Wednesday, August 17, 2011

Five good things to read on Israel’s July 14 movement

People keep asking me when I’m going to write about the Israeli Tent Protests, which have been dubbed the July 14 Movement. I always shamefacedly explain that I haven’t said anything because I don’t know anything. So finally the other day I spent some time seeing what people I respect over there are saying.

Much of the U.S. and Israeli left have been quick to dismiss the protests as reformist and bourgeois, pointing out that they have deliberately avoided the issues of occupation and apartheid. One thing I do want to point out is that I did not hear those same critiques leveled at the mass mobilizations in Wisconsin and Ohio last spring. Those movements were also not left-wing. They did not have an anti-war, anti-occupation, anti-capitalist agenda. They did not call for funding education by eliminating prisons and the police occupations of Black communities – if they had, the police and prison guards would not have been participating in the demonstrations. They did not have a broad critique of institutionalized racism. That’s not to say there were not leftists, anti-capitalists and anti-racists involved, but they chose to be involved for the same reason that many Israeli leftists are choosing to be involved in a big-tent movement.

In fact, the July 14 Movement seems to me not very different from the Wisconsin revolt, except that 1) it has mobilized a much larger proportion of the country’s population (up to 10%), and 2) it is, at least, taking on core policies of neoliberalism. It is demanding a welfare state and includes demands for the unemployed, as well as for those workers lucky enough to have union jobs.

The other thing that struck me is that there's a peculiar symmetry between this protest - tents springing up all over the country, some huge, some tiny, and the tents that sprang up in every Palestinian village and town in 2004 to support the prisoners' hunger strike.  That makes it doubly ironic that the Israeli protesters are not engaging the issue of Palestinian self-determination.  But of course, appropriating Palestinian cultural memes is as Israeli as ... falafel.

I won’t bore you with any more of my unfounded opinions. Here are five pieces I found very enlightening, and each of them is on a different site which will provide you with more links to various perspectives.

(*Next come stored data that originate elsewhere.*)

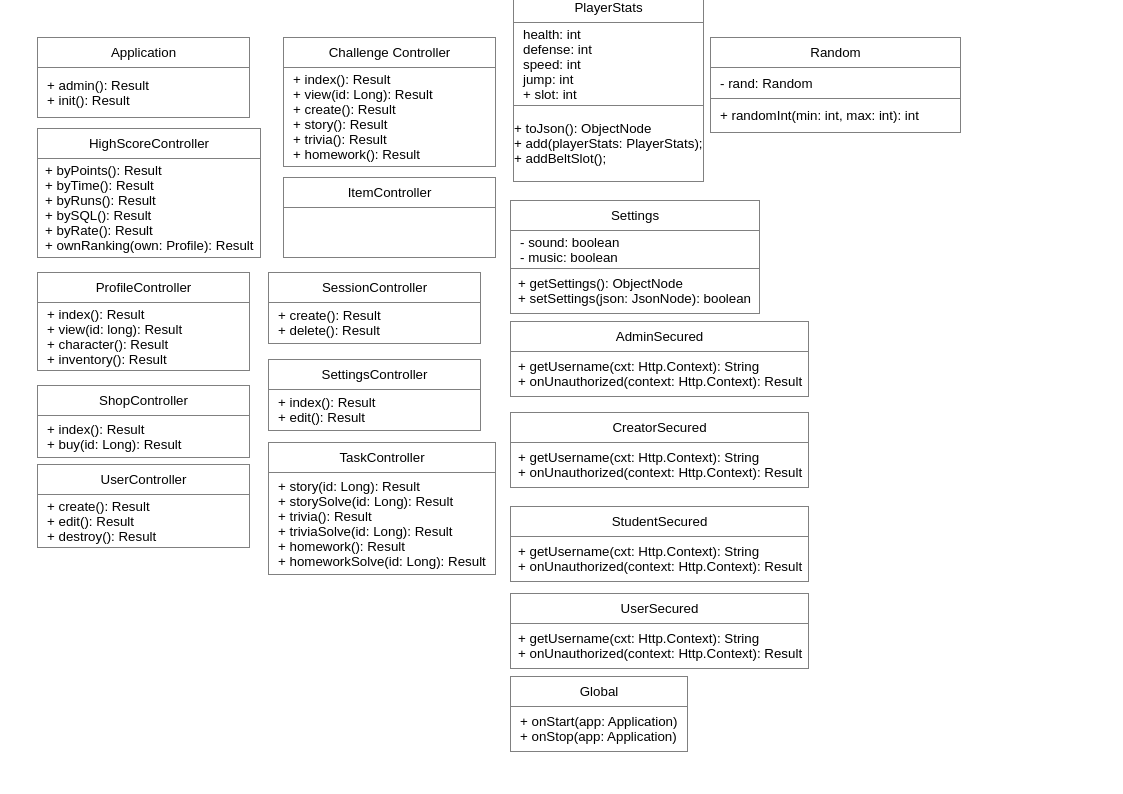
<!DOCTYPE html>
<html lang="en">
<head>
<meta charset="utf-8">
<title>Class diagram</title>
<style>
  :root {
    --paper: #ffffff;
    --line: #808080;
    --ink: #000000;
  }
  * { box-sizing: border-box; margin: 0; padding: 0; }
  html, body { width: 1123px; height: 794px; overflow: hidden; background: var(--paper); }
  .diagram {
    position: relative;
    width: 1123px;
    height: 794px;
    overflow: hidden;
    color: var(--ink);
    font: 13.33px/15px "Liberation Sans", Arial, sans-serif;
  }
  .class {
    position: absolute;
    left: var(--x);
    top: var(--y);
    width: var(--w);
    height: var(--h);
    display: flex;
    flex-direction: column;
    border: 1px solid var(--line);
    background: var(--paper);
    white-space: nowrap;
  }
  .class h2 {
    flex: 0 0 29px;
    font: inherit;
    line-height: 29px;
    text-align: center;
  }
  .class ul {
    flex: 1 1 0;
    display: flex;
    flex-direction: column;
    justify-content: center;
    padding-left: var(--indent, 9px);
    border-top: 1px solid var(--line);
    list-style: none;
  }
  .class .attributes { flex: 0 0 var(--attributes); }
  .secured { --x: 510px; --w: 299px; --h: 76px; --indent: 7px; }
</style>
</head>
<body>
<main class="diagram">

  <section class="class" style="--x:37px; --y:37px; --w:213px; --h:81px">
    <h2>Application</h2>
    <ul class="operations">
      <li>+ admin(): Result</li>
      <li>+ init(): Result</li>
    </ul>
  </section>

  <section class="class" style="--x:37px; --y:128px; --w:224px; --h:130px; --indent:7px">
    <h2>HighScoreController</h2>
    <ul class="operations">
      <li>+ byPoints(): Result</li>
      <li>+ byTime(): Result</li>
      <li>+ byRuns(): Result</li>
      <li>+ bySQL(): Result</li>
      <li>+ byRate(): Result</li>
      <li>+ ownRanking(own: Profile): Result</li>
    </ul>
  </section>

  <section class="class" style="--x:37px; --y:272px; --w:213px; --h:99px">
    <h2>ProfileController</h2>
    <ul class="operations">
      <li>+ index(): Result</li>
      <li>+ view(id: long): Result</li>
      <li>+ character(): Result</li>
      <li>+ inventory(): Result</li>
    </ul>
  </section>

  <section class="class" style="--x:37px; --y:385px; --w:213px; --h:73px">
    <h2>ShopController</h2>
    <ul class="operations">
      <li>+ index(): Result</li>
      <li>+ buy(id: Long): Result</li>
    </ul>
  </section>

  <section class="class" style="--x:37px; --y:464px; --w:213px; --h:84px">
    <h2>UserController</h2>
    <ul class="operations">
      <li>+ create(): Result</li>
      <li>+ edit(): Result</li>
      <li>+ destroy(): Result</li>
    </ul>
  </section>

  <section class="class" style="--x:283px; --y:37px; --w:213px; --h:130px">
    <h2>Challenge Controller</h2>
    <ul class="operations">
      <li>+ index(): Result</li>
      <li>+ view(id: Long): Result</li>
      <li>+ create(): Result</li>
      <li>+ story(): Result</li>
      <li>+ trivia(): Result</li>
      <li>+ homework(): Result</li>
    </ul>
  </section>

  <section class="class" style="--x:283px; --y:177px; --w:213px; --h:81px">
    <h2>ItemController</h2>
    <ul class="operations"></ul>
  </section>

  <section class="class" style="--x:268px; --y:272px; --w:213px; --h:72px">
    <h2>SessionController</h2>
    <ul class="operations">
      <li>+ create(): Result</li>
      <li>+ delete(): Result</li>
    </ul>
  </section>

  <section class="class" style="--x:268px; --y:359px; --w:213px; --h:72px">
    <h2>SettingsController</h2>
    <ul class="operations">
      <li>+ index(): Result</li>
      <li>+ edit(): Result</li>
    </ul>
  </section>

  <section class="class" style="--x:268px; --y:442px; --w:228px; --h:133px">
    <h2>TaskController</h2>
    <ul class="operations">
      <li>+ story(id: Long): Result</li>
      <li>+ storySolve(id: Long): Result</li>
      <li>+ trivia(): Result</li>
      <li>+ triviaSolve(id: Long): Result</li>
      <li>+ homework(): Result</li>
      <li>+ homeworkSolve(id: Long): Result</li>
    </ul>
  </section>

  <section class="class" style="--x:513px; --y:-8px; --w:191px; --h:190px; --attributes:83px">
    <h2>PlayerStats</h2>
    <ul class="attributes">
      <li>health: int</li>
      <li>defense: int</li>
      <li>speed: int</li>
      <li>jump: int</li>
      <li>+ slot: int</li>
    </ul>
    <ul class="operations" style="--indent:0px">
      <li>+ toJson(): ObjectNode</li>
      <li>+ add(playerStats: PlayerStats);</li>
      <li>+ addBeltSlot();</li>
    </ul>
  </section>

  <section class="class" style="--x:710px; --y:37px; --w:251px; --h:96px; --attributes:31px">
    <h2>Random</h2>
    <ul class="attributes">
      <li>- rand: Random</li>
    </ul>
    <ul class="operations">
      <li>+ randomInt(min: int, max: int): int</li>
    </ul>
  </section>

  <section class="class" style="--x:510px; --y:200px; --w:250px; --h:114px; --attributes:38px">
    <h2>Settings</h2>
    <ul class="attributes">
      <li>- sound: boolean</li>
      <li>- music: boolean</li>
    </ul>
    <ul class="operations" style="--indent:7px">
      <li>+ getSettings(): ObjectNode</li>
      <li>+ setSettings(json: JsonNode): boolean</li>
    </ul>
  </section>

  <section class="class secured" style="--y:321px">
    <h2>AdminSecured</h2>
    <ul class="operations">
      <li>+ getUsername(cxt: Http.Context): String</li>
      <li>+ onUnauthorized(context: Http.Context): Result</li>
    </ul>
  </section>

  <section class="class secured" style="--y:412px">
    <h2>CreatorSecured</h2>
    <ul class="operations">
      <li>+ getUsername(cxt: Http.Context): String</li>
      <li>+ onUnauthorized(context: Http.Context): Result</li>
    </ul>
  </section>

  <section class="class secured" style="--y:506px">
    <h2>StudentSecured</h2>
    <ul class="operations">
      <li>+ getUsername(cxt: Http.Context): String</li>
      <li>+ onUnauthorized(context: Http.Context): Result</li>
    </ul>
  </section>

  <section class="class secured" style="--y:593px">
    <h2>UserSecured</h2>
    <ul class="operations">
      <li>+ getUsername(cxt: Http.Context): String</li>
      <li>+ onUnauthorized(context: Http.Context): Result</li>
    </ul>
  </section>

  <section class="class" style="--x:510px; --y:676px; --w:178px; --h:76px">
    <h2>Global</h2>
    <ul class="operations">
      <li>+ onStart(app: Application)</li>
      <li>+ onStop(app: Application)</li>
    </ul>
  </section>

</main>
</body>
</html>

Israel’s protests Part 1: a tragic wasted chance (Part I) and The revolution inside the Revolution (Part II): “While it’s easy to decry the insistent shunning of “politics” that leads this movement, there’s plenty to find and celebrate if you rummage around. … As and when the central events dwindle, the committed, political and mixed-race protests will become more vulnerable, but those remaining around them will be more politicised and committed. …There is already an anticipation of a crackdown. The politicians who have spent the past few years lovingly crafting increasingly racist laws to silence and intimidate the Palestinian minority must be itching to stop this blatant demand for their rights.… Many people are on edge, expecting trouble. Police and prison pay has been quickly hiked up by 40%.”

Tent 1948, by Abir Kopty, “If you are Palestinian, it will be difficult to find anything to identify with in Tel Aviv's tents’ city on Rothschild Boulevard, until you reach Tent 1948. My first tour there was a few days ago, when I decided to join Tent 1948. Tent 1948's main message is that social justice should be for all. It brings together Jewish and Palestinian citizens who believe in shared sovereignty in the state of all its citizens….”

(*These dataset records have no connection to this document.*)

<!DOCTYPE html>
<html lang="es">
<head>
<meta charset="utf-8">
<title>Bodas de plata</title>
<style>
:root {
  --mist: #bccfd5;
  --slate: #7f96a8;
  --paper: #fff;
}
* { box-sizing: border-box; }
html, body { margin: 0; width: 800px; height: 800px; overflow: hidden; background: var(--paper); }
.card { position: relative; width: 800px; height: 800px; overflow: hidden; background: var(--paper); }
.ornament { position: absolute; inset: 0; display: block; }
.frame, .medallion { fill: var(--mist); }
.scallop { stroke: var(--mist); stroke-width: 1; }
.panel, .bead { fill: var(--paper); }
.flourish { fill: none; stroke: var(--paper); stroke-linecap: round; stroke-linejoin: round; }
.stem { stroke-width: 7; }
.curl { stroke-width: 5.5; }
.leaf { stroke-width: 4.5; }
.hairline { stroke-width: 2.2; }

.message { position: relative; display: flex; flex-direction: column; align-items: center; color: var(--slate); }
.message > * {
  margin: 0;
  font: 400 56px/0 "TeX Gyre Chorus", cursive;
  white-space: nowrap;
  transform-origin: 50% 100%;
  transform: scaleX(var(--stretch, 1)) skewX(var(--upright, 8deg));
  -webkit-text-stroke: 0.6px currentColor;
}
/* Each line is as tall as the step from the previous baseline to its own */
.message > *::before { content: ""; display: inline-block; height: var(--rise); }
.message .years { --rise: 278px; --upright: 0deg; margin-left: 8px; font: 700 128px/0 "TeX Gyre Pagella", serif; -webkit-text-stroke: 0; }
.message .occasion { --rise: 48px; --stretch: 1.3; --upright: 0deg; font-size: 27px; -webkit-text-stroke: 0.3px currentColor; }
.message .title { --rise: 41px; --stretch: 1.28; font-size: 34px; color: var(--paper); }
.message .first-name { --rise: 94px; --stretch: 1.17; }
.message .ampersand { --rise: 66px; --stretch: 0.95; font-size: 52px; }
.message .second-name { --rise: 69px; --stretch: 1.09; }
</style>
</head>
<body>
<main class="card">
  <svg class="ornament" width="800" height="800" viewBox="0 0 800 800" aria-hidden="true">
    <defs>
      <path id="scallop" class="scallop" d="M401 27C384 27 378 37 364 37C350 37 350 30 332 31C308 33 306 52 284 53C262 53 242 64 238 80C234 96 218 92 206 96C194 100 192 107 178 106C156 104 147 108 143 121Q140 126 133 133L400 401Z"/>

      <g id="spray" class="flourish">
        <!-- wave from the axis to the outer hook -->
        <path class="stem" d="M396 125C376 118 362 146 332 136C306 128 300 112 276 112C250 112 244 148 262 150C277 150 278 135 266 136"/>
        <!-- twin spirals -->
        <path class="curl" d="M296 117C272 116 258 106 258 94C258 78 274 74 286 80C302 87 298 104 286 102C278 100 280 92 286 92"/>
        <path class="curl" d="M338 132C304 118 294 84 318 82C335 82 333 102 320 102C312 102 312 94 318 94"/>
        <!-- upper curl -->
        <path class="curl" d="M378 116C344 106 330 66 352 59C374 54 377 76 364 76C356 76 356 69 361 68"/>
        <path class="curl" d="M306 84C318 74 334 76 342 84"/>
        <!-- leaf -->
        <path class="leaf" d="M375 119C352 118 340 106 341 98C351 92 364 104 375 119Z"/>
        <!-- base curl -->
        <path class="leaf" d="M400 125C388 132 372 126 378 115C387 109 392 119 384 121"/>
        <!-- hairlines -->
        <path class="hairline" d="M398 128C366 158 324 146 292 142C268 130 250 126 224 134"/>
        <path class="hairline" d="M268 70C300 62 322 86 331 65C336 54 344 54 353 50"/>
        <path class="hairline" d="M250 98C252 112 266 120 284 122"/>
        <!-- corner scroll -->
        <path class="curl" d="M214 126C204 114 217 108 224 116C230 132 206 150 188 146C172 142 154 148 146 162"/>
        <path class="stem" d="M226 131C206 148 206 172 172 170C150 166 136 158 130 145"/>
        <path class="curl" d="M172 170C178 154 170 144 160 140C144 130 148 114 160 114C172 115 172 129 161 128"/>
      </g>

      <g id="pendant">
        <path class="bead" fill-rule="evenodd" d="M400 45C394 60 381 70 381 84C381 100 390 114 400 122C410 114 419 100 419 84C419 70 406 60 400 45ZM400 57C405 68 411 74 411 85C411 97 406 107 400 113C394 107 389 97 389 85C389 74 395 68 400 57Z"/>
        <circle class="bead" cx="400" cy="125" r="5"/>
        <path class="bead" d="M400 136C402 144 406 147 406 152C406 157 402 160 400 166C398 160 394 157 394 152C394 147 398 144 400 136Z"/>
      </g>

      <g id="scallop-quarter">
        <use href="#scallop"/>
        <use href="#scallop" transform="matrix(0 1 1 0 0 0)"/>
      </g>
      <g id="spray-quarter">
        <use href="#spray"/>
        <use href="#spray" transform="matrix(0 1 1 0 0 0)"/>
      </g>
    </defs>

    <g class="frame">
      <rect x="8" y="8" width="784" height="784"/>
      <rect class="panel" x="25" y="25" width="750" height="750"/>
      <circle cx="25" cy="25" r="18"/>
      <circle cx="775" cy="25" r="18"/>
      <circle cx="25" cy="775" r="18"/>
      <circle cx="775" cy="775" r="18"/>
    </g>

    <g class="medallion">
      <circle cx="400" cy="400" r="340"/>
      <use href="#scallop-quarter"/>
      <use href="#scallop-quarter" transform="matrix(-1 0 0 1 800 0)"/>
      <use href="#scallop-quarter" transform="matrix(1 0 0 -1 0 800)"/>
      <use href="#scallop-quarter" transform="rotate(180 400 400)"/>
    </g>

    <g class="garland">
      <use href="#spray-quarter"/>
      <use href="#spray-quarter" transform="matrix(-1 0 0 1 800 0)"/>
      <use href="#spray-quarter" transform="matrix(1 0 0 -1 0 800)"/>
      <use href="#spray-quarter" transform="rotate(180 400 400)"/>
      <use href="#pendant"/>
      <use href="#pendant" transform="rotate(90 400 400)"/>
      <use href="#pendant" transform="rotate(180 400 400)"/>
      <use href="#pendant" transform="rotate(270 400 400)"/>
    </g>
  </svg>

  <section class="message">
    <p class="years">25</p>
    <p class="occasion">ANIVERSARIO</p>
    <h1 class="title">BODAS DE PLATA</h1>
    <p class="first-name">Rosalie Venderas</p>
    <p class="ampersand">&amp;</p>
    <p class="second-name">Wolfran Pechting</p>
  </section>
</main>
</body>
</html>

The Tent Protests in Israel: Can They Break Out of the (Zionist) Box? by Jeff Halper  “…This is an uprising worth following. Not an Arab Spring perhaps but a promising Israeli Summer. A process of consciousness-raising has certainly begun amongst mainstream Jewish Israelis who for generations have been locked in "The Box" of conformist thinking.”

The people want a reset. by Amira Hass  “As the movement grows, some will continue to think and demand "justice" within the borders of one nation, at the expense of the other nation that lives in this land. Others will understand that this will never be a country of justice and welfare if it is not a state of all its citizens.”

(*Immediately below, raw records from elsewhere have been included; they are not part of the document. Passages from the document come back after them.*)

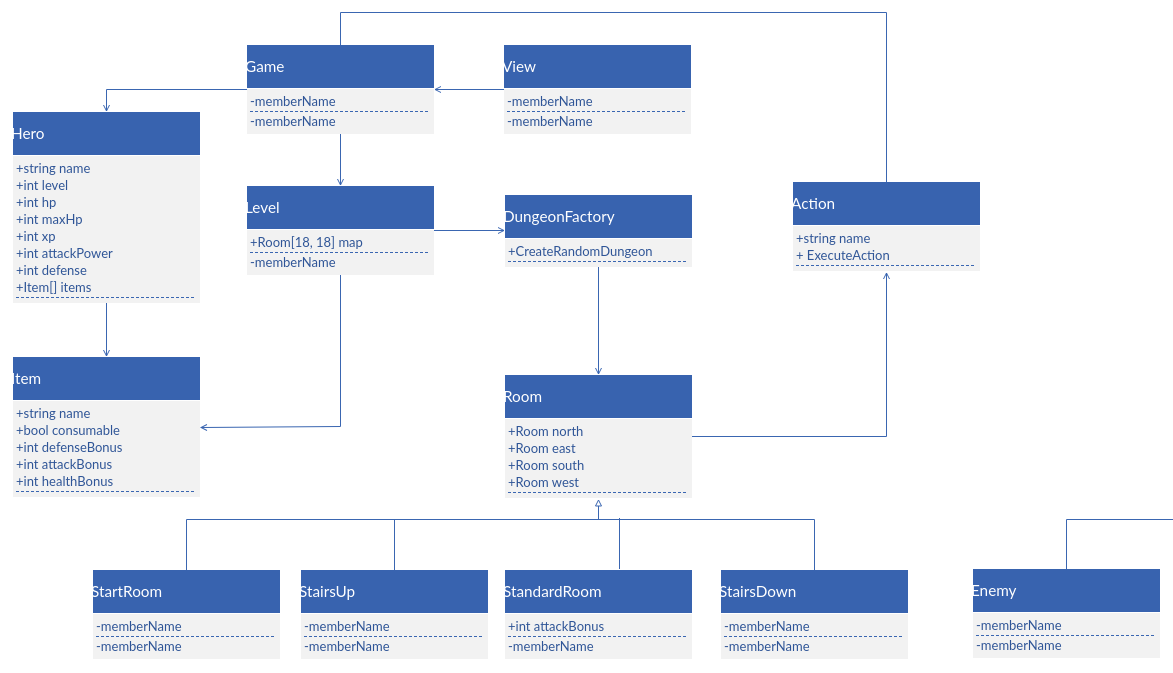
<!DOCTYPE html>
<html lang="en">
<head>
<meta charset="utf-8">
<title>Dungeon game class diagram</title>
<style>
:root {
  --header: #3863af;
  --line: #3a66b1;
  --body: #f2f2f2;
  --text: #2f5597;
  --paper: #ffffff;
}
* { box-sizing: border-box; margin: 0; padding: 0; }
html, body { width: 1173px; height: 673px; overflow: hidden; background: var(--paper); }
.diagram {
  position: relative;
  width: 1173px;
  height: 673px;
  overflow: hidden;
  font-family: Lato, sans-serif;
}
.connectors { position: absolute; left: 0; top: 0; fill: none; stroke: var(--line); stroke-width: 1; }
.class {
  position: absolute;
  width: 187px;
  display: flex;
  flex-direction: column;
  gap: 1px;
}
.class h2 {
  height: 43px;
  background: var(--header);
  color: var(--paper);
  font-size: 15.3px;
  font-weight: 400;
  line-height: 43px;
  text-indent: -2px;
  white-space: nowrap;
}
.members {
  padding: 4px 5px 4px 3px;
  background: var(--body);
  color: var(--text);
  font-size: 13px;
  line-height: 17px;
  white-space: nowrap;
}
.members ul { list-style: none; }
.members hr {
  height: 1px;
  margin: 1px 0;
  border: 0;
  background: repeating-linear-gradient(90deg, var(--line) 0 3px, transparent 3px 5px);
}
#game { left: 247px; top: 45px; }
#view { left: 504px; top: 45px; }
#hero { left: 13px; top: 112px; }
#level { left: 247px; top: 186px; }
#dungeon-factory { left: 505px; top: 195px; }
#action { left: 793px; top: 182px; }
#item { left: 13px; top: 357px; }
#room { left: 505px; top: 375px; }
#start-room { left: 93px; top: 570px; }
#stairs-up { left: 301px; top: 570px; }
#standard-room { left: 505px; top: 570px; }
#stairs-down { left: 721px; top: 570px; }
#enemy { left: 973px; top: 569px; }
</style>
</head>
<body>
<main class="diagram">

  <section class="class" id="game">
    <h2>Game</h2>
    <div class="members"><ul><li>-memberName</li></ul><hr><ul><li>-memberName</li></ul></div>
  </section>

  <section class="class" id="view">
    <h2>View</h2>
    <div class="members"><ul><li>-memberName</li></ul><hr><ul><li>-memberName</li></ul></div>
  </section>

  <section class="class" id="hero">
    <h2>Hero</h2>
    <div class="members">
      <ul>
        <li>+string name</li>
        <li>+int level</li>
        <li>+int hp</li>
        <li>+int maxHp</li>
        <li>+int xp</li>
        <li>+int attackPower</li>
        <li>+int defense</li>
        <li>+Item[] items</li>
      </ul>
      <hr>
    </div>
  </section>

  <section class="class" id="level">
    <h2>Level</h2>
    <div class="members"><ul><li>+Room[18, 18] map</li></ul><hr><ul><li>-memberName</li></ul></div>
  </section>

  <section class="class" id="dungeon-factory">
    <h2>DungeonFactory</h2>
    <div class="members"><ul><li>+CreateRandomDungeon</li></ul><hr></div>
  </section>

  <section class="class" id="action">
    <h2>Action</h2>
    <div class="members"><ul><li>+string name</li><li>+ ExecuteAction</li></ul><hr></div>
  </section>

  <section class="class" id="item">
    <h2>Item</h2>
    <div class="members">
      <ul>
        <li>+string name</li>
        <li>+bool consumable</li>
        <li>+int defenseBonus</li>
        <li>+int attackBonus</li>
        <li>+int healthBonus</li>
      </ul>
      <hr>
    </div>
  </section>

  <section class="class" id="room">
    <h2>Room</h2>
    <div class="members">
      <ul>
        <li>+Room north</li>
        <li>+Room east</li>
        <li>+Room south</li>
        <li>+Room west</li>
      </ul>
      <hr>
    </div>
  </section>

  <section class="class" id="start-room">
    <h2>StartRoom</h2>
    <div class="members"><ul><li>-memberName</li></ul><hr><ul><li>-memberName</li></ul></div>
  </section>

  <section class="class" id="stairs-up">
    <h2>StairsUp</h2>
    <div class="members"><ul><li>-memberName</li></ul><hr><ul><li>-memberName</li></ul></div>
  </section>

  <section class="class" id="standard-room">
    <h2>StandardRoom</h2>
    <div class="members"><ul><li>+int attackBonus</li></ul><hr><ul><li>-memberName</li></ul></div>
  </section>

  <section class="class" id="stairs-down">
    <h2>StairsDown</h2>
    <div class="members"><ul><li>-memberName</li></ul><hr><ul><li>-memberName</li></ul></div>
  </section>

  <section class="class" id="enemy">
    <h2>Enemy</h2>
    <div class="members"><ul><li>-memberName</li></ul><hr><ul><li>-memberName</li></ul></div>
  </section>

  <svg class="connectors" width="1173" height="673" viewBox="0 0 1173 673" aria-hidden="true">
    <defs>
      <marker id="open-arrow" viewBox="0 0 8 8" refX="7" refY="4" markerWidth="8" markerHeight="8" markerUnits="userSpaceOnUse" orient="auto">
        <polyline points="1,1 7,4 1,7" fill="none" stroke="#3a66b1"/>
      </marker>
    </defs>
    <g id="associations">
      <polyline points="340.5,45 340.5,12.5 886.5,12.5 886.5,182"/>
      <g marker-end="url(#open-arrow)">
        <polyline points="247,89.5 106.5,89.5 106.5,111"/>
        <line x1="504" y1="89.5" x2="435" y2="89.5"/>
        <line x1="340.5" y1="134" x2="340.5" y2="185"/>
        <line x1="434" y1="230.5" x2="504" y2="230.5"/>
        <line x1="598.5" y1="267" x2="598.5" y2="374"/>
        <line x1="106.5" y1="303" x2="106.5" y2="356"/>
        <polyline points="340.5,275 340.5,426.5 201,427.5"/>
        <polyline points="692,436.5 886.5,436.5 886.5,273"/>
      </g>
    </g>
    <g id="inheritance">
      <polyline points="186.5,570 186.5,519.5 814.5,519.5 814.5,570"/>
      <line x1="394.5" y1="519" x2="394.5" y2="570"/>
      <line x1="619.5" y1="518" x2="619.5" y2="569"/>
      <line x1="598.5" y1="519" x2="598.5" y2="506"/>
      <polygon points="598.5,500 601.5,506 595.5,506" fill="#ffffff"/>
      <polyline points="1066.5,569 1066.5,519.5 1173,519.5"/>
    </g>
  </svg>
</main>
</body>
</html>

Arab-Israelis should find an ally in the Israeli tent protests, by Asma Agbariyeh-Zahalka  “…I think the time for complaints has passed, and there is no point in boasting about our victimhood, about the fact that we are the more oppressed, as if our identity is bound up with our misery. It’s time to come out of the Arab closet. The Israeli protest movement has initiated and represents social and economic change. Arab society must ask, Are we in favor of such change or not? Can this movement which demands social change also open itself up to the Arab population? Does the movement have a rightwing, fascist aura, or is it left-leaning and democratic, able to include social justice for Arabs too?”

No comments:

Post a Comment